— Your objective —
Select from the records below every line that has the word "edge" in it.

▬▬▬

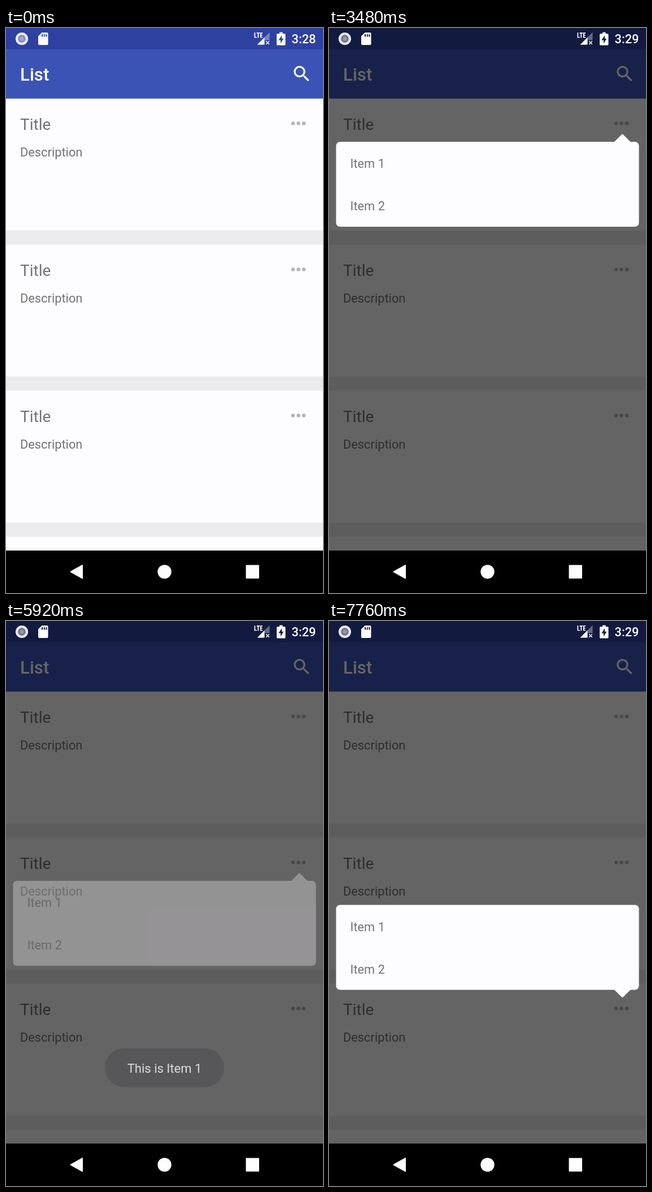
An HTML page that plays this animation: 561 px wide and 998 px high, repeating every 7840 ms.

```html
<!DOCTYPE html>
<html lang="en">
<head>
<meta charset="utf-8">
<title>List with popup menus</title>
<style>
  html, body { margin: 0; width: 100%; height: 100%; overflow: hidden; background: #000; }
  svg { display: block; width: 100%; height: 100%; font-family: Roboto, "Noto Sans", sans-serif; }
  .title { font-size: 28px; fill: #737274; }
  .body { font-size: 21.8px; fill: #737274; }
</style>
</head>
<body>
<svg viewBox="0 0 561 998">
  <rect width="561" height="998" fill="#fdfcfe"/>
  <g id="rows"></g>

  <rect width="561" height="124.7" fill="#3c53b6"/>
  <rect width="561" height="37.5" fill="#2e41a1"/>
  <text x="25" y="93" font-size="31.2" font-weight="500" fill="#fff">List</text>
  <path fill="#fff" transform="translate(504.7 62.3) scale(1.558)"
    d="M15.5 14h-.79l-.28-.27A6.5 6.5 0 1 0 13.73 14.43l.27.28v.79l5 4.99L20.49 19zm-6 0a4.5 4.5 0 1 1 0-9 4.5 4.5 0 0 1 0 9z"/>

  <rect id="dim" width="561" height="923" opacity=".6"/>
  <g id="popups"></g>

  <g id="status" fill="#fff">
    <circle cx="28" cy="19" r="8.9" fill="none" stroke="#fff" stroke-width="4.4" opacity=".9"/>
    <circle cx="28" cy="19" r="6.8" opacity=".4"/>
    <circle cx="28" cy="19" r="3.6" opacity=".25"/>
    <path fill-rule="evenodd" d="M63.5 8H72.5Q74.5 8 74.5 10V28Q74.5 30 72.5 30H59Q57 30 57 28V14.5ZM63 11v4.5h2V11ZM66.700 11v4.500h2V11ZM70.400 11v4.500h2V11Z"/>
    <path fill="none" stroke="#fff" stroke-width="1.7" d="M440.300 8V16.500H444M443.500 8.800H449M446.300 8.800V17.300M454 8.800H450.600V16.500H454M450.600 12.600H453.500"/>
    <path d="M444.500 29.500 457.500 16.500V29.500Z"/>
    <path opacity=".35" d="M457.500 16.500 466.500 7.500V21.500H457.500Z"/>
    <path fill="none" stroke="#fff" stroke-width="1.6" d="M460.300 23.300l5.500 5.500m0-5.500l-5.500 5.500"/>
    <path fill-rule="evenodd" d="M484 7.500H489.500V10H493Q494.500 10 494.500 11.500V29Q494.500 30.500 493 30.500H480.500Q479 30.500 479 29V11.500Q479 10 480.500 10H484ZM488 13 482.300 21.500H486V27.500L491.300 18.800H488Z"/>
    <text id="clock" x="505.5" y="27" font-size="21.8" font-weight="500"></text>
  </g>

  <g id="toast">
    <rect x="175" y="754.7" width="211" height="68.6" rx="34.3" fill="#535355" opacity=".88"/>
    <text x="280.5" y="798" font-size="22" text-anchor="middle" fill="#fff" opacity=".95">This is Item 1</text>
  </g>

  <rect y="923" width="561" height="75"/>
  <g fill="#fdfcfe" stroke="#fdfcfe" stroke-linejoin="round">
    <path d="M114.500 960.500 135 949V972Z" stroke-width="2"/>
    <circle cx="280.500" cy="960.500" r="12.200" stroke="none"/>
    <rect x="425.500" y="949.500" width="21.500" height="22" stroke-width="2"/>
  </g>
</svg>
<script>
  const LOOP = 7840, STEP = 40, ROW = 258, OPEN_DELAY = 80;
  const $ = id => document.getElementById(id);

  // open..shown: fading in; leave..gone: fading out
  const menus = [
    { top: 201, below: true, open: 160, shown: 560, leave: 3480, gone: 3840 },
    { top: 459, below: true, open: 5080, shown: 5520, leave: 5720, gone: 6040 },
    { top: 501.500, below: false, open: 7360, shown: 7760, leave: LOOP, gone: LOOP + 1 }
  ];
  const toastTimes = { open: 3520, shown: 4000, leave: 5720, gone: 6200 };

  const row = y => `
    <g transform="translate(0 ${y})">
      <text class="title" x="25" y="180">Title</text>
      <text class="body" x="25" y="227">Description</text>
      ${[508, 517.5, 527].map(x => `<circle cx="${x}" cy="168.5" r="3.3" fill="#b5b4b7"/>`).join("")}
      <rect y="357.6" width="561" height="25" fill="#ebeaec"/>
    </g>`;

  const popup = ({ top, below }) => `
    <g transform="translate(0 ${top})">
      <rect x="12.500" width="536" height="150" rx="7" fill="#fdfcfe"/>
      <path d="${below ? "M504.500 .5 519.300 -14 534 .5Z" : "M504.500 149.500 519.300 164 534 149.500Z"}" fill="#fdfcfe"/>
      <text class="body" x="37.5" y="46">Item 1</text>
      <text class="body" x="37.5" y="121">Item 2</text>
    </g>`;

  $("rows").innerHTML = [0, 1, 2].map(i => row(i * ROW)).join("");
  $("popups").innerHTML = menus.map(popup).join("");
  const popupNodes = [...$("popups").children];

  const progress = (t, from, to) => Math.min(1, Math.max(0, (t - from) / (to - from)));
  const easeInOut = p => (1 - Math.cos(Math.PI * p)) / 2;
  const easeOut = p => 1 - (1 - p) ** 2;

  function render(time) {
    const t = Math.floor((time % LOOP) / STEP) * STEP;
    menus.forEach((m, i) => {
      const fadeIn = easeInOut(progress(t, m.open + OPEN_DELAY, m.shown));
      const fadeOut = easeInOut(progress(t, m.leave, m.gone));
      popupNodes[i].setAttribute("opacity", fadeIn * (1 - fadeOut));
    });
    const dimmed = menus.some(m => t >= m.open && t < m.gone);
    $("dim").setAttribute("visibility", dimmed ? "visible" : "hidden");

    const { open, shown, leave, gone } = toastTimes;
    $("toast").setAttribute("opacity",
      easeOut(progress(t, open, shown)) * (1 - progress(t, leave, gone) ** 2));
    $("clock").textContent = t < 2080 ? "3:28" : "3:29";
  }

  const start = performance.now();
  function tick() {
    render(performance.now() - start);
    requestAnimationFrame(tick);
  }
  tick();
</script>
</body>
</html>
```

▬▬▬

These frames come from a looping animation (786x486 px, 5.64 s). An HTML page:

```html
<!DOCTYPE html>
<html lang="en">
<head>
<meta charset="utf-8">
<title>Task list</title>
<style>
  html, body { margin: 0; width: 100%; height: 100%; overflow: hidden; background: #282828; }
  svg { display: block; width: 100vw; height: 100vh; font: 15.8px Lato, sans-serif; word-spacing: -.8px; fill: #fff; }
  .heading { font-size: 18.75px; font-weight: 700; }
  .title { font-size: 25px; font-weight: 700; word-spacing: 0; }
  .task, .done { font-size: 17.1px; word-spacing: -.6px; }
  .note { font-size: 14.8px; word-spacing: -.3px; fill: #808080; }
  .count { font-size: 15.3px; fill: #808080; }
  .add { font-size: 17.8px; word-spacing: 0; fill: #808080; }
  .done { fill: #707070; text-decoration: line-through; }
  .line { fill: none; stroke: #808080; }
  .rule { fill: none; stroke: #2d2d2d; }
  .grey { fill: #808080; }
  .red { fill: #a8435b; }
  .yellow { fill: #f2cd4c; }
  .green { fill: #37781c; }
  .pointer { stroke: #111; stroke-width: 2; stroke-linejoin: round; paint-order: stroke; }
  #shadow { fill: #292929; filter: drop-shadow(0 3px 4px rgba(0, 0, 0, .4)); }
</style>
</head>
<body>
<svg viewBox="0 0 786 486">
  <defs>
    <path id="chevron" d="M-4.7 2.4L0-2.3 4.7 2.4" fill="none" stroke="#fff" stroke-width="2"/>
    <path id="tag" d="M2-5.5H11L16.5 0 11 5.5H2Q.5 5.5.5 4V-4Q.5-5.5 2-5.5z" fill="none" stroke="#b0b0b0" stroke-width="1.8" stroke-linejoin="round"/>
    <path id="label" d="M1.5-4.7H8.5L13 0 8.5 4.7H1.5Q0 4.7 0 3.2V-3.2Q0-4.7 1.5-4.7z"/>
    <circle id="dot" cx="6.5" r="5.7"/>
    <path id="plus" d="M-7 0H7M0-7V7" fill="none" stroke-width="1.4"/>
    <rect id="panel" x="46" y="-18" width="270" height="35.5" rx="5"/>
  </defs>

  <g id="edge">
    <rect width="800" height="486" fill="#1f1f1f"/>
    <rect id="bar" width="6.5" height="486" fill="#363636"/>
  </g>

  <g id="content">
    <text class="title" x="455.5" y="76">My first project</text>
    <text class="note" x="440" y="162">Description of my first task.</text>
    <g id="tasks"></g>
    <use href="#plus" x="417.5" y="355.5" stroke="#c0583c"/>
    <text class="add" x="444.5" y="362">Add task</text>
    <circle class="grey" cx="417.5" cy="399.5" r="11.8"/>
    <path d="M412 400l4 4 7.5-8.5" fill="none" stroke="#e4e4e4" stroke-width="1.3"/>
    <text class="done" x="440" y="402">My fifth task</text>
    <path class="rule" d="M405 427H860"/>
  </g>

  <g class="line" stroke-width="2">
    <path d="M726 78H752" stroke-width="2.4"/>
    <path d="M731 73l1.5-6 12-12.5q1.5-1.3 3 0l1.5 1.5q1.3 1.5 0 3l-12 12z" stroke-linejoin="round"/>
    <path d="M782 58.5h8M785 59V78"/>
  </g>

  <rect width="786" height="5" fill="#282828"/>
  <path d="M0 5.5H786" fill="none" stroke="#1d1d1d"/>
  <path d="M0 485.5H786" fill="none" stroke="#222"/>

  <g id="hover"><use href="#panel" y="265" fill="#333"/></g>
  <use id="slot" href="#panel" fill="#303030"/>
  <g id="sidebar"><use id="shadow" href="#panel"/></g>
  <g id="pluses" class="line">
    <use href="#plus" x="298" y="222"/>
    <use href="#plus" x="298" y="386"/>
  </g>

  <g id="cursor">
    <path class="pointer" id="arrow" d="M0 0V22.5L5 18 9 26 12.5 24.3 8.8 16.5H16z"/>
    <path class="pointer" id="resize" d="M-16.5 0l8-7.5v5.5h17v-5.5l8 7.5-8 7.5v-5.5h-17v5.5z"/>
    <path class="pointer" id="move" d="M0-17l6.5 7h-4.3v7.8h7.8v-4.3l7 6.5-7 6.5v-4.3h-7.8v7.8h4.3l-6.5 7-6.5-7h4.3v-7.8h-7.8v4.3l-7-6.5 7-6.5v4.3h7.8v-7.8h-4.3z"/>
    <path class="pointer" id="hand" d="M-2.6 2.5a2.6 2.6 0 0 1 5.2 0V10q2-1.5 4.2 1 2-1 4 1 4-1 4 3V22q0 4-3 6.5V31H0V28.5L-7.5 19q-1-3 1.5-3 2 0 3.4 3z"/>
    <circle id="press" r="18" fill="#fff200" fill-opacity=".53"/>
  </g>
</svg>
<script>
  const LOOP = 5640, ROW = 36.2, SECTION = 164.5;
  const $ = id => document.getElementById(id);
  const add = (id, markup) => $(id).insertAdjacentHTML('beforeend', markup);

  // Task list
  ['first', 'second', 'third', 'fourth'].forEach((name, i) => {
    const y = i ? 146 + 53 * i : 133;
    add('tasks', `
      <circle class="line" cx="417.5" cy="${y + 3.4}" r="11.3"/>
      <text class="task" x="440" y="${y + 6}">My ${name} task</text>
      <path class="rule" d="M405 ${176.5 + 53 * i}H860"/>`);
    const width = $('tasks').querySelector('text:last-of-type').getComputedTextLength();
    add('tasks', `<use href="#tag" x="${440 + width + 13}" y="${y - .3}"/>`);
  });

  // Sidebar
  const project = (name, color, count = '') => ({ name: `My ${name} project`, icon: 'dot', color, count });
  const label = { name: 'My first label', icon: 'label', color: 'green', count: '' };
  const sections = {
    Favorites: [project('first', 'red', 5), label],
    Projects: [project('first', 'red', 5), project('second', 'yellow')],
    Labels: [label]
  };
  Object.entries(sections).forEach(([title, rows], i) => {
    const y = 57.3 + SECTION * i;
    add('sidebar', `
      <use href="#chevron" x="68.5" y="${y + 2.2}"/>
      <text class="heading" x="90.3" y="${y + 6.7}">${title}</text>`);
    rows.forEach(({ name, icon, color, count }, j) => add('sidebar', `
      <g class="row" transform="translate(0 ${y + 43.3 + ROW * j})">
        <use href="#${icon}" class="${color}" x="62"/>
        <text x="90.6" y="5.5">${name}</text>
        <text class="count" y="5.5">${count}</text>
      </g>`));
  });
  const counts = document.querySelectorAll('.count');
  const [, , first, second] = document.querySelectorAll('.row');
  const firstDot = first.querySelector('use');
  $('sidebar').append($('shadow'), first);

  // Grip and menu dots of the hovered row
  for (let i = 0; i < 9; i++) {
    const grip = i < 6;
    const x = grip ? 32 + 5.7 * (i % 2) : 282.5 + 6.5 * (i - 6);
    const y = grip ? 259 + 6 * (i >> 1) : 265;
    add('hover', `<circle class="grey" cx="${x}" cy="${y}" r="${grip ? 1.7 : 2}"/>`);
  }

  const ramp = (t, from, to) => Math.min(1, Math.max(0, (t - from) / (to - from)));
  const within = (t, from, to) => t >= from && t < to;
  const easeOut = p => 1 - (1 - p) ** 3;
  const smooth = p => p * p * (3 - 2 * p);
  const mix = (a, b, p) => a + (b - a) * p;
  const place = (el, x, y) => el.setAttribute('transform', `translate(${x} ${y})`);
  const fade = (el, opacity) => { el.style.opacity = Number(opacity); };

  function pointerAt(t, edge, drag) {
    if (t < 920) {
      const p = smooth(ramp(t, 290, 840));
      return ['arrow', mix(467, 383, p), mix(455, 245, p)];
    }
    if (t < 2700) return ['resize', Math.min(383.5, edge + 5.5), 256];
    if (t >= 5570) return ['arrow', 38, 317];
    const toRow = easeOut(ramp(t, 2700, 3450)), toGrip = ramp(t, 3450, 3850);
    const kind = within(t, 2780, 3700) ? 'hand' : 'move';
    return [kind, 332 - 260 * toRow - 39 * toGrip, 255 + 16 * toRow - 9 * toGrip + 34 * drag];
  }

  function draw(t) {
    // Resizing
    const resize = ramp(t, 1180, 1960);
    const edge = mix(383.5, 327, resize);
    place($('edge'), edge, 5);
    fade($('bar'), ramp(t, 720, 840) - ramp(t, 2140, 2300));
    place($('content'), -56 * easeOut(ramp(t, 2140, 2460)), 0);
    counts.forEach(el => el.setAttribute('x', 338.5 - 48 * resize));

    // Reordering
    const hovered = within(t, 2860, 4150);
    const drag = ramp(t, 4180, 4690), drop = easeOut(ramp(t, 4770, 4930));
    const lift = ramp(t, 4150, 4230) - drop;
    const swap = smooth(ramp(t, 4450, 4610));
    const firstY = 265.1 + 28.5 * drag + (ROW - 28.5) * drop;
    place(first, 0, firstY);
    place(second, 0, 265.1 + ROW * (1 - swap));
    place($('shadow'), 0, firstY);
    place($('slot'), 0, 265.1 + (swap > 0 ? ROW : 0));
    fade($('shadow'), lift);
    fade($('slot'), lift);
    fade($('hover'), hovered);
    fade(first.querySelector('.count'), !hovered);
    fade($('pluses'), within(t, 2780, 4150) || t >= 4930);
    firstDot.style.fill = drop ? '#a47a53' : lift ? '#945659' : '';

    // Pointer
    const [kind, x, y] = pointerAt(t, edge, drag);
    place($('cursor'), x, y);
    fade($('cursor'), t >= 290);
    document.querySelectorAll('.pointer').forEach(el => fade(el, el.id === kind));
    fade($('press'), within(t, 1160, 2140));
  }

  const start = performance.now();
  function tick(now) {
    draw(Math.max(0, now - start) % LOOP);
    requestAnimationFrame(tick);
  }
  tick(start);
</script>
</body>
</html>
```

▬▬▬

— Solution to this problem —
  <g id="edge">
  function pointerAt(t, edge, drag) {
    if (t < 2700) return ['resize', Math.min(383.5, edge + 5.5), 256];
    const edge = mix(383.5, 327, resize);
    place($('edge'), edge, 5);
    const [kind, x, y] = pointerAt(t, edge, drag);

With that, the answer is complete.